- …and any one of a million other things they may think of
If you know your stuff, the technical test should be easy.
If you don’t know something, tell them and try to work out the solution. You’ll make much more of a positive impression if you’re honest and they can see how you’re trying to solve the problem. The worst thing you can do in this situation is try to blag it or lie. Most good interviewers can smell bullshit a mile away and you’re not helping your case if you start along this route. You’re more likely to talk yourself out of rather than into the role.

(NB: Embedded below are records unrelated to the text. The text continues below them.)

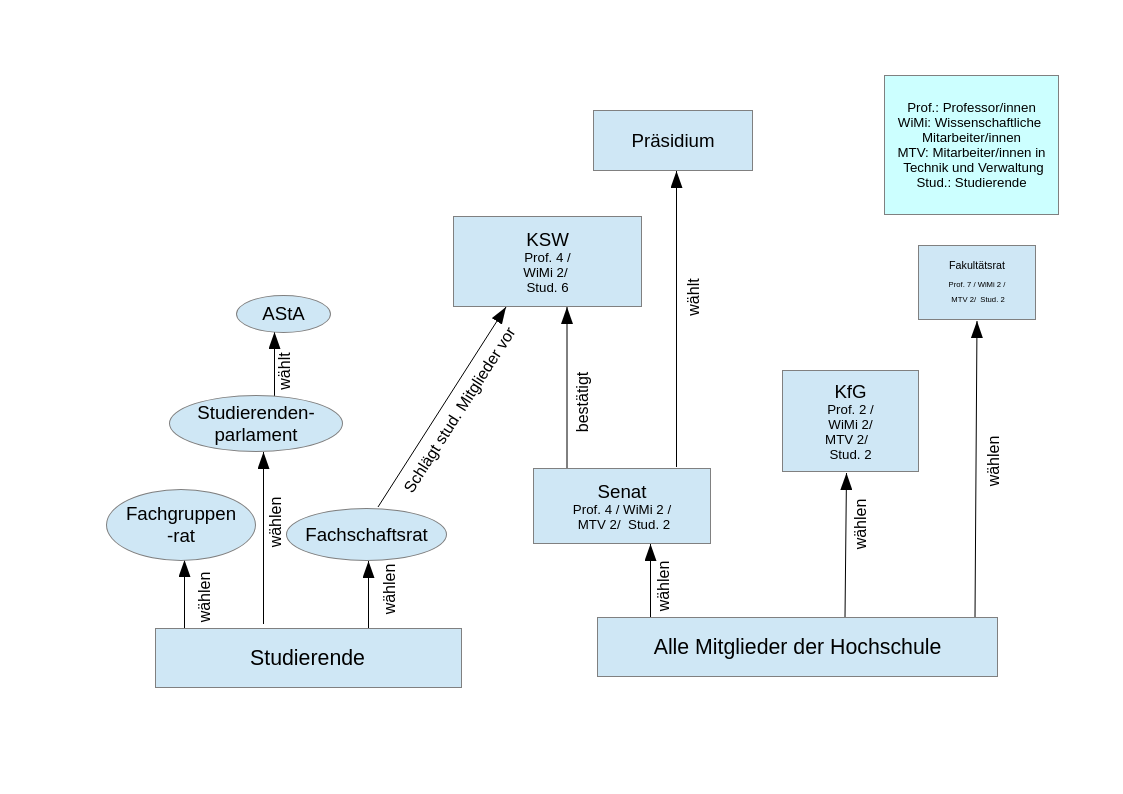
<!DOCTYPE html>
<html lang="de">
<head>
<meta charset="utf-8">
<title>Gremien der Hochschule</title>
<style>
:root {
  --paper: #ffffff;
  --ink: #000000;
  --node: #cfe7f5;
  --legend: #ccffff;
  --outline: #808080;
}
* { box-sizing: border-box; margin: 0; padding: 0; }
html, body { width: 1123px; height: 794px; overflow: hidden; background: var(--paper); }
.chart {
  position: relative;
  width: 1123px;
  height: 794px;
  overflow: hidden;
  color: var(--ink);
  font-family: "Liberation Sans", Arial, sans-serif;
}
.arrows { position: absolute; inset: 0; }
.arrows line { stroke: var(--ink); stroke-width: 1; }
.arrows marker path { fill: var(--ink); }

.node {
  position: absolute;
  left: var(--x);
  top: var(--y);
  width: var(--w);
  height: var(--h);
  display: flex;
  flex-direction: column;
  align-items: center;
  justify-content: center;
  background: var(--node);
  border: 1px solid var(--outline);
  white-space: pre;
}
.node h2 { font-size: 18.7px; line-height: 21px; font-weight: 400; }
.node p { font-size: 13.3px; line-height: 15px; }
.node .nudge { position: relative; left: var(--dx); }
.oval { border-radius: 50%; }
.oval h2 { line-height: 22px; text-align: center; }
.base h2 { font-size: 21.3px; line-height: 24px; }
.small h2 { font-size: 10.7px; line-height: 12px; margin-bottom: 6px; }
.small p { font-size: 7.7px; }
.legend { background: var(--legend); }

.label {
  position: absolute;
  left: var(--x);
  top: var(--y);
  font-size: 16px;
  line-height: 18px;
  white-space: nowrap;
  transform: translate(-50%, -50%) rotate(var(--turn, -90deg));
}
</style>
</head>
<body>
<main class="chart">
  <svg class="arrows" width="1123" height="794" viewBox="0 0 1123 794" aria-hidden="true">
    <defs>
      <marker id="head" markerUnits="userSpaceOnUse" markerWidth="17" markerHeight="12" refX="17" refY="6" orient="auto">
        <path d="M0 0L17 6L0 12Z"/>
      </marker>
    </defs>
    <g marker-end="url(#head)">
      <line x1="184.5" y1="628" x2="184.5" y2="560" marker-end="url(#head)"/>
      <line x1="263.5" y1="624" x2="263.5" y2="452" marker-end="url(#head)"/>
      <line x1="274.5" y1="396" x2="274.5" y2="332" marker-end="url(#head)"/>
      <line x1="368.5" y1="628" x2="368.5" y2="561" marker-end="url(#head)"/>
      <line x1="378" y1="507" x2="506" y2="307" marker-end="url(#head)"/>
      <line x1="567" y1="469" x2="567" y2="307" marker-end="url(#head)"/>
      <line x1="676.5" y1="467" x2="676.5" y2="171" marker-end="url(#head)"/>
      <line x1="650.5" y1="617" x2="650.5" y2="544" marker-end="url(#head)"/>
      <line x1="845" y1="617" x2="846.5" y2="473" marker-end="url(#head)"/>
      <line x1="975" y1="617" x2="977" y2="321" marker-end="url(#head)"/>
    </g>
  </svg>

  <!-- Studentische Gremien -->
  <section class="node oval" style="--x:236px;--y:295px;--w:95px;--h:38px"><h2>AStA</h2></section>
  <section class="node oval" style="--x:169px;--y:395px;--w:174px;--h:57px"><h2>Studierenden-<br>parlament</h2></section>
  <section class="node oval" style="--x:106px;--y:489px;--w:150px;--h:72px"><h2>Fachgruppen<br>-rat</h2></section>
  <section class="node oval" style="--x:286px;--y:508px;--w:161px;--h:53px"><h2>Fachschaftsrat</h2></section>
  <section class="node base" style="--x:155px;--y:628px;--w:307px;--h:60px"><h2 class="nudge" style="--dx:-1px">Studierende</h2></section>

  <!-- Gremien der Hochschule -->
  <section class="node" style="--x:593px;--y:110px;--w:160px;--h:61px"><h2>Präsidium</h2></section>
  <section class="node" style="--x:453px;--y:216px;--w:189px;--h:91px">
    <h2>KSW</h2>
    <p>Prof. 4 /</p>
    <p class="nudge" style="--dx:-2px">WiMi 2/</p>
    <p>Stud. 6</p>
  </section>
  <section class="node" style="--x:533px;--y:468px;--w:178px;--h:76px">
    <h2>Senat</h2>
    <p>Prof. 4 / WiMi 2 /</p>
    <p class="nudge" style="--dx:2px">MTV 2/  Stud. 2</p>
  </section>
  <section class="node" style="--x:782px;--y:370px;--w:137px;--h:102px">
    <h2>KfG</h2>
    <p>Prof. 2 /</p>
    <p>WiMi 2/</p>
    <p class="nudge" style="--dx:-4px">MTV 2/</p>
    <p>Stud. 2</p>
  </section>
  <section class="node small" style="--x:918px;--y:245px;--w:118px;--h:75px">
    <h2>Fakultätsrat</h2>
    <p>Prof. 7 / WiMi 2 /</p>
    <p class="nudge" style="--dx:1px">MTV 2/  Stud. 2</p>
  </section>
  <section class="node base" style="--x:597px;--y:617px;--w:401px;--h:60px"><h2>Alle Mitglieder der Hochschule</h2></section>

  <!-- Abkürzungen -->
  <aside class="node legend" style="--x:884px;--y:75px;--w:175px;--h:140px">
    <p>Prof.: Professor/innen</p>
    <p class="nudge" style="--dx:-2px">WiMi: Wissenschaftliche</p>
    <p>Mitarbeiter/innen</p>
    <p>MTV: Mitarbeiter/innen in</p>
    <p class="nudge" style="--dx:2px">Technik und Verwaltung</p>
    <p>Stud.: Studierende</p>
  </aside>

  <!-- Beschriftung der Pfeile -->
  <span class="label" style="--x:205px;--y:597px">wählen</span>
  <span class="label" style="--x:276px;--y:522px">wählen</span>
  <span class="label" style="--x:285px;--y:371px">wählt</span>
  <span class="label" style="--x:390px;--y:589px">wählen</span>
  <span class="label" style="--x:460px;--y:410px;--turn:-57.4deg">Schlägt stud. Mitglieder vor</span>
  <span class="label" style="--x:583px;--y:402px">bestätigt</span>
  <span class="label" style="--x:694px;--y:297px">wählt</span>
  <span class="label" style="--x:664px;--y:586px">wählen</span>
  <span class="label" style="--x:861px;--y:524px">wählen</span>
  <span class="label" style="--x:994px;--y:461px">wählen</span>
</main>
</body>
</html>
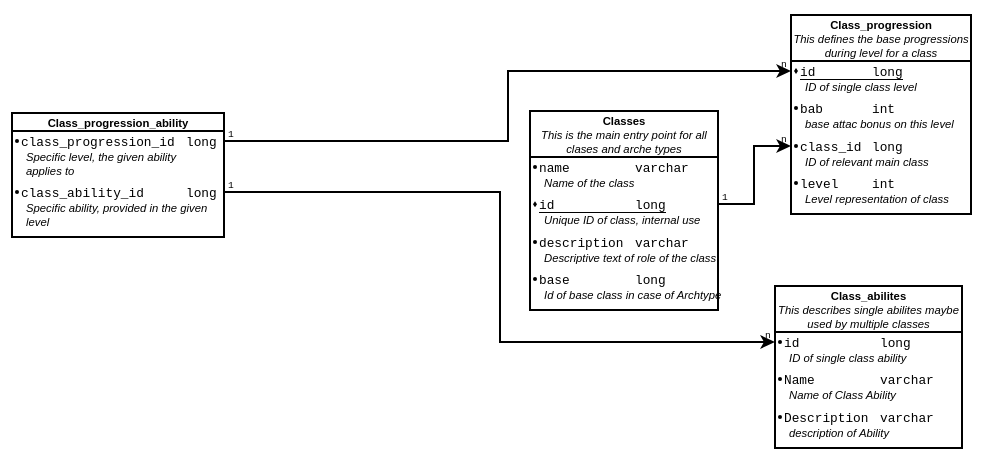
<!DOCTYPE html>
<html lang="en">
<head>
<meta charset="utf-8">
<title>Class data model</title>
<style>
:root {
  --ink: #000;
  --paper: #fff;
  --sans: "Liberation Sans", sans-serif;
  --mono: "Liberation Mono", monospace;
}
* { box-sizing: border-box; margin: 0; padding: 0; }
html, body { width: 984px; height: 464px; overflow: hidden; background: var(--paper); }
.diagram { position: relative; width: 984px; height: 464px; color: var(--ink); font: 11.3px/14px var(--sans); white-space: nowrap; }
.entity { position: absolute; border: 2px solid var(--ink); background: var(--paper); }
.entity header { padding-top: 2px; border-bottom: 2px solid var(--ink); text-align: center; font-style: italic; }
.entity h2 { font: bold 11.3px/14px var(--sans); }
.fields { display: flex; flex-direction: column; gap: 9.3px; padding: 4px 0 0 8px; list-style: none; }
.fields li { position: relative; }
.fields li::before { content: ""; position: absolute; left: -6px; top: 3px; width: 4px; height: 4px; border-radius: 50%; background: var(--ink); }
.fields .primary::before { height: 6px; border-radius: 0; clip-path: polygon(50% 0, 100% 50%, 50% 100%, 0 50%); top: 2px; }
.column { display: grid; grid-template-columns: var(--key-width) auto; width: max-content; height: 14px; font: 12.8px/14px var(--mono); }
.underlined .column { border-bottom: 1px solid var(--ink); }
.fields p { padding-left: 5px; font-style: italic; }
.progression-ability { left: 11px; top: 112px; width: 214px; height: 126px; --key-width: 165px; }
.classes { left: 529px; top: 110px; width: 190px; height: 201px; --key-width: 96px; }
.progression { left: 790px; top: 14px; width: 182px; height: 201px; --key-width: 72px; }
.abilities { left: 774px; top: 285px; width: 189px; height: 164px; --key-width: 96px; }
.relations { position: absolute; left: 0; top: 0; }
.relations .line { fill: none; stroke: var(--ink); stroke-width: 2; }
.relations text { font: 9.6px var(--mono); }
</style>
</head>
<body>
<main class="diagram">
  <section class="entity progression-ability">
    <header><h2>Class_progression_ability</h2></header>
    <ul class="fields">
      <li><div class="column"><span>class_progression_id</span><span>long</span></div><p>Specific level, the given ability<br>applies to</p></li>
      <li><div class="column"><span>class_ability_id</span><span>long</span></div><p>Specific ability, provided in the given<br>level</p></li>
    </ul>
  </section>

  <section class="entity classes">
    <header><h2>Classes</h2><p>This is the main entry point for all<br>clases and arche types</p></header>
    <ul class="fields">
      <li><div class="column"><span>name</span><span>varchar</span></div><p>Name of the class</p></li>
      <li class="primary underlined"><div class="column"><span>id</span><span>long</span></div><p>Unique ID of class, internal use</p></li>
      <li><div class="column"><span>description</span><span>varchar</span></div><p>Descriptive text of role of the class</p></li>
      <li><div class="column"><span>base</span><span>long</span></div><p>Id of base class in case of Archtype</p></li>
    </ul>
  </section>

  <section class="entity progression">
    <header><h2>Class_progression</h2><p>This defines the base progressions<br>during level for a class</p></header>
    <ul class="fields">
      <li class="primary underlined"><div class="column"><span>id</span><span>long</span></div><p>ID of single class level</p></li>
      <li><div class="column"><span>bab</span><span>int</span></div><p>base attac bonus on this level</p></li>
      <li><div class="column"><span>class_id</span><span>long</span></div><p>ID of relevant main class</p></li>
      <li><div class="column"><span>level</span><span>int</span></div><p>Level representation of class</p></li>
    </ul>
  </section>

  <section class="entity abilities">
    <header><h2>Class_abilites</h2><p>This describes single abilites maybe<br>used by multiple classes</p></header>
    <ul class="fields">
      <li><div class="column"><span>id</span><span>long</span></div><p>ID of single class ability</p></li>
      <li><div class="column"><span>Name</span><span>varchar</span></div><p>Name of Class Ability</p></li>
      <li><div class="column"><span>Description</span><span>varchar</span></div><p>description of Ability</p></li>
    </ul>
  </section>

  <svg class="relations" width="984" height="464" viewBox="0 0 984 464" aria-hidden="true">
    <defs><path id="arrowhead" d="M0 0L-15 7L-11 0L-15 -7Z"/></defs>
    <path class="line" d="M225 141H508V71H782"/>
    <path class="line" d="M225 192H500V342H766"/>
    <path class="line" d="M719 204H754V146H782"/>
    <use href="#arrowhead" x="791" y="71"/>
    <use href="#arrowhead" x="791" y="146"/>
    <use href="#arrowhead" x="775" y="342"/>
    <text x="228" y="137">1</text>
    <text x="228" y="188">1</text>
    <text x="722" y="200">1</text>
    <text x="781" y="67">n</text>
    <text x="781" y="142">n</text>
    <text x="765" y="338">n</text>
  </svg>
</main>
</body>
</html>
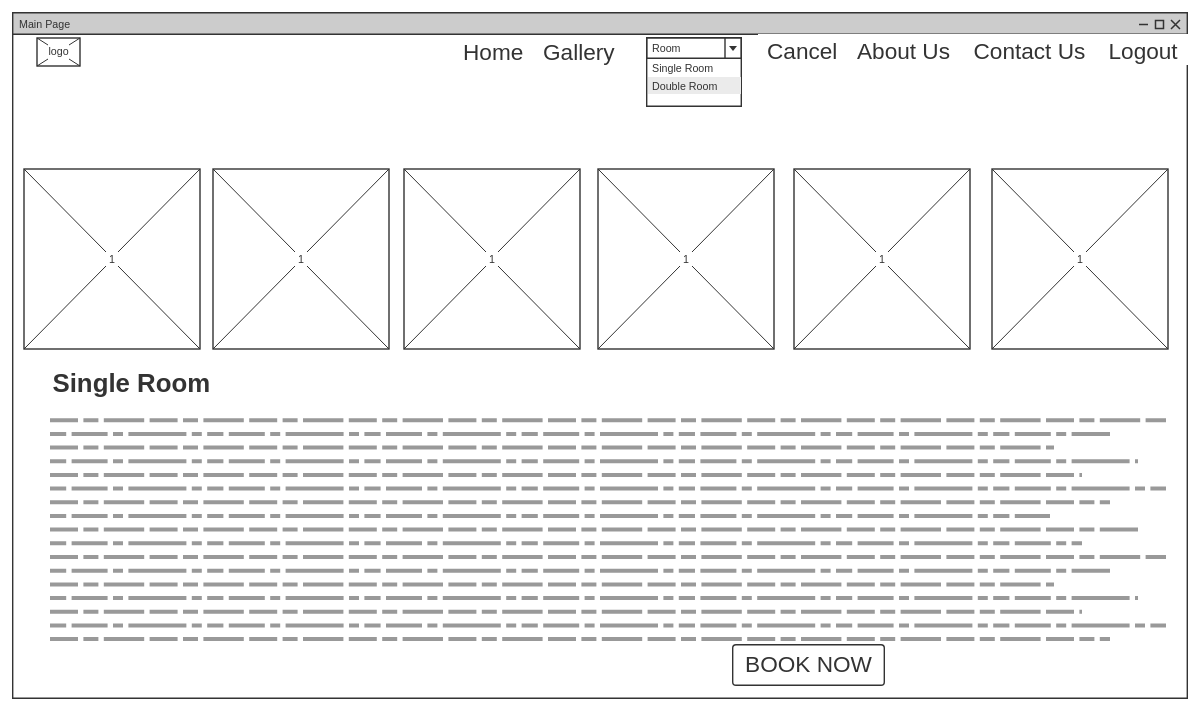
<!DOCTYPE html>
<html lang="en">
<head>
<meta charset="utf-8">
<title>Main Page</title>
<style>
:root {
  --ink: #333333;
  --bar: #cccccc;
  --hover: #ebebeb;
  --copy: #999999;
  --paper: #ffffff;
  --stroke: inset 0 0 0 1.4px var(--ink);
}
* { box-sizing: border-box; margin: 0; padding: 0; }
html, body { width: 1200px; height: 711px; overflow: hidden; background: var(--paper); }
body { padding: 12px; color: var(--ink); font: 10.7px/14px "Liberation Sans", Arial, sans-serif; }
a { color: inherit; text-decoration: none; white-space: nowrap; }
svg { display: block; fill: none; stroke: var(--ink); }
svg text { fill: var(--ink); stroke: none; text-anchor: middle; }

.window { position: relative; width: 1176px; height: 687px; box-shadow: var(--stroke); }
.title-bar {
  display: flex; align-items: center; justify-content: space-between;
  height: 23px; padding: 0 6px 0 7px;
  background: var(--bar); box-shadow: var(--stroke);
}

.site-header { display: grid; grid-template-columns: 439px 183px 112px 430px; height: 146px; padding-left: 12px; align-items: start; }
.logo { margin: 2px 0 0 12px; }
.links { display: grid; font-size: 22.6px; line-height: 26px; }
.links-main { grid-template-columns: 80px auto; padding-top: 5px; }
.links-more { grid-template-columns: 90px 116.5px 135px auto; margin-top: -1px; padding: 5px 0 0 9px; background: var(--paper); }

.room-select { width: 96px; height: 70px; margin-top: 2px; box-shadow: var(--stroke); }
.room-value { display: flex; justify-content: space-between; height: 22px; box-shadow: var(--stroke); }
.room-value span { padding: 4px 0 0 6px; }
.room-options { list-style: none; padding: 0 1.5px; }
.room-options li { height: 17px; padding: 2px 0 0 4.5px; }
.room-options li + li { margin-top: 1px; background: var(--hover); }

.room-gallery { display: grid; grid-template-columns: 189px 191px 194px 196px 198px 178px; padding-left: 11px; margin-top: -13px; }
.room-gallery svg { width: 178px; height: 182px; }

h1 { margin: 17px 0 0 40.5px; font-size: 25.8px; line-height: 32px; }
.description { margin: 19px 0 0 38px; stroke: var(--copy); stroke-width: 4; }
.book {
  position: absolute; left: 720px; top: 632px; width: 153px; height: 42px;
  border-radius: 4px; background: var(--paper); box-shadow: var(--stroke);
  font-size: 22.6px; line-height: 41px; text-align: center;
}
</style>
</head>
<body>
<svg width="0" height="0" style="position:absolute" aria-hidden="true">
  <defs>
    <g id="placeholder">
      <rect x="1" y="1" width="176" height="180" stroke-width="1.4"/>
      <path d="M1 1 83 84M177 1 95 84M1 181 83 98M177 181 95 98"/>
      <text x="89" y="95">1</text>
    </g>
  </defs>
</svg>

<div class="window">
  <div class="title-bar">
    <span>Main Page</span>
    <svg width="46" height="14" stroke-width="1.5" aria-hidden="true">
      <path d="M3 7.5h9M35 3l9 9M44 3l-9 9"/>
      <rect x="19.5" y="3.5" width="8" height="8"/>
    </svg>
  </div>

  <header class="site-header">
    <svg class="logo" width="45" height="30" role="img" aria-label="logo">
      <rect x="1" y="1" width="43" height="28" stroke-width="1.4"/>
      <path d="M1 1 12 8M44 1 33 8M1 29 12 22M44 29 33 22"/>
      <text x="22.5" y="18">logo</text>
    </svg>
    <nav class="links links-main">
      <a href="#">Home</a>
      <a href="#">Gallery</a>
    </nav>
    <div class="room-select">
      <div class="room-value">
        <span>Room</span>
        <svg width="18" height="22" aria-hidden="true">
          <path d="M1 1v20" stroke-width="1.4"/>
          <polygon points="5,9 13,9 9,14" fill="#333333" stroke="none"/>
        </svg>
      </div>
      <ul class="room-options">
        <li>Single Room</li>
        <li>Double Room</li>
      </ul>
    </div>
    <nav class="links links-more">
      <a href="#">Cancel</a>
      <a href="#">About Us</a>
      <a href="#">Contact Us</a>
      <a href="#">Logout</a>
    </nav>
  </header>

  <section class="room-gallery">
    <svg role="img" aria-label="Room photo"><use href="#placeholder"/></svg>
    <svg role="img" aria-label="Room photo"><use href="#placeholder"/></svg>
    <svg role="img" aria-label="Room photo"><use href="#placeholder"/></svg>
    <svg role="img" aria-label="Room photo"><use href="#placeholder"/></svg>
    <svg role="img" aria-label="Room photo"><use href="#placeholder"/></svg>
    <svg role="img" aria-label="Room photo"><use href="#placeholder"/></svg>
  </section>

  <main>
    <h1>Single Room</h1>
    <svg class="description" width="1120" height="226" role="img" aria-label="Room description">
      <g stroke-dasharray="28 5.4 15 5.4 40.4 5.4">
        <path d="M0 2.2H1116"/>
        <path d="M0 29.6H1004"/>
        <path d="M0 56.9H1032"/>
        <path d="M0 84.3H1060"/>
        <path d="M0 111.6H1088"/>
        <path d="M0 139H1116"/>
        <path d="M0 166.4H1004"/>
        <path d="M0 193.7H1032"/>
        <path d="M0 221.1H1060"/>
      </g>
      <g stroke-dasharray="10 5.4 16.2 5.4 36 5.4 10 5.4 58 5.4" stroke-dashoffset="15.4">
        <path d="M0 15.9H1060"/>
        <path d="M0 43.2H1088"/>
        <path d="M0 70.6H1116"/>
        <path d="M0 98H1000"/>
        <path d="M0 125.3H1032"/>
        <path d="M0 152.7H1060"/>
        <path d="M0 180H1088"/>
        <path d="M0 207.4H1116"/>
      </g>
    </svg>
    <a class="book" href="#">BOOK NOW</a>
  </main>
</div>
</body>
</html>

True story — I once interviewed a candidate who completely failed at the technical test. I’d previously screened him with a telephone interview so out of curiosity I asked him some of the same questions he answered on the phone. Shockingly, he got them all wrong. To this day I still believe the person sat in front of me at the time was not the same person I spoke to in the phone. Needless to say he didn’t get an offer.
The best advice for the technical skills section is to be yourself, relax and have fun with it. It’s your chance to impress but you need to be open, honest and confident. Arrogance, dishonesty and trying to ‘wing it’ will all count against you.
Coffee and Mints — Wrapping it up…
By now you’re either feeling exhilarated or punch drunk depending on how things have gone but you’re not done yet. Almost, but not quite.
The wrapping up stage is perhaps less formal than the earlier part of the conversation but you’re still in your interview and will be until you’ve left the building and disappeared from sight.
In wrapping up, your interviewer will probably have a few last questions. One of my favourites was particularly cunning and went like this:
“Is there anything else you feel we should have asked you about today?”
It offers a last opportunity for you to bring up anything important that hasn’t already been covered but be careful what you say. You want to leave a strong, positive impression so don’t say anything that might damage your chances.
As the candidate you need to have questions prepared too. Good, boilerplate examples are things like
- What salary are you offering?
- When will I hear?
- When do you need someone to start?
You could also try something more creative such as
- Why do you like working here?
- What would you say is the best thing about the company?
On the subject of salary…
As a candidate you absolutely must make sure salary is discussed at the interview. You’re never going to get a number there and then but you need a ball park figure to work on.
Asking your interviewer to cover the entire package is equally important and may reveal a few hidden surprises too. For example when I was interviewed by Symbian Software in 2004 I discovered I could pay up to 14% of my salary into the pension and Symbian would match that too.
The 39 steps to the lift…
…is a time for making small talk. Avoid the deafening silence at all cost by asking them about the office space or anything else that comes to mind.
Use this time to look at the other employees too, some of them may be your future work buddies! Are they happy? Do they look stressed? How are they dressed? How old are their desks/PCs/monitors/laptops? Is the air fresh or stale?
The final handshake…
…should be firm with good, strong eye contact and a polite smile (you wouldn’t believe how important all this is!).
Thank your interviewer for their time return your visitor’s pass if you have one and leave.
On your way out don’t forget to look at the cars in the car park! Collectively they’ll reveal a lot about the company.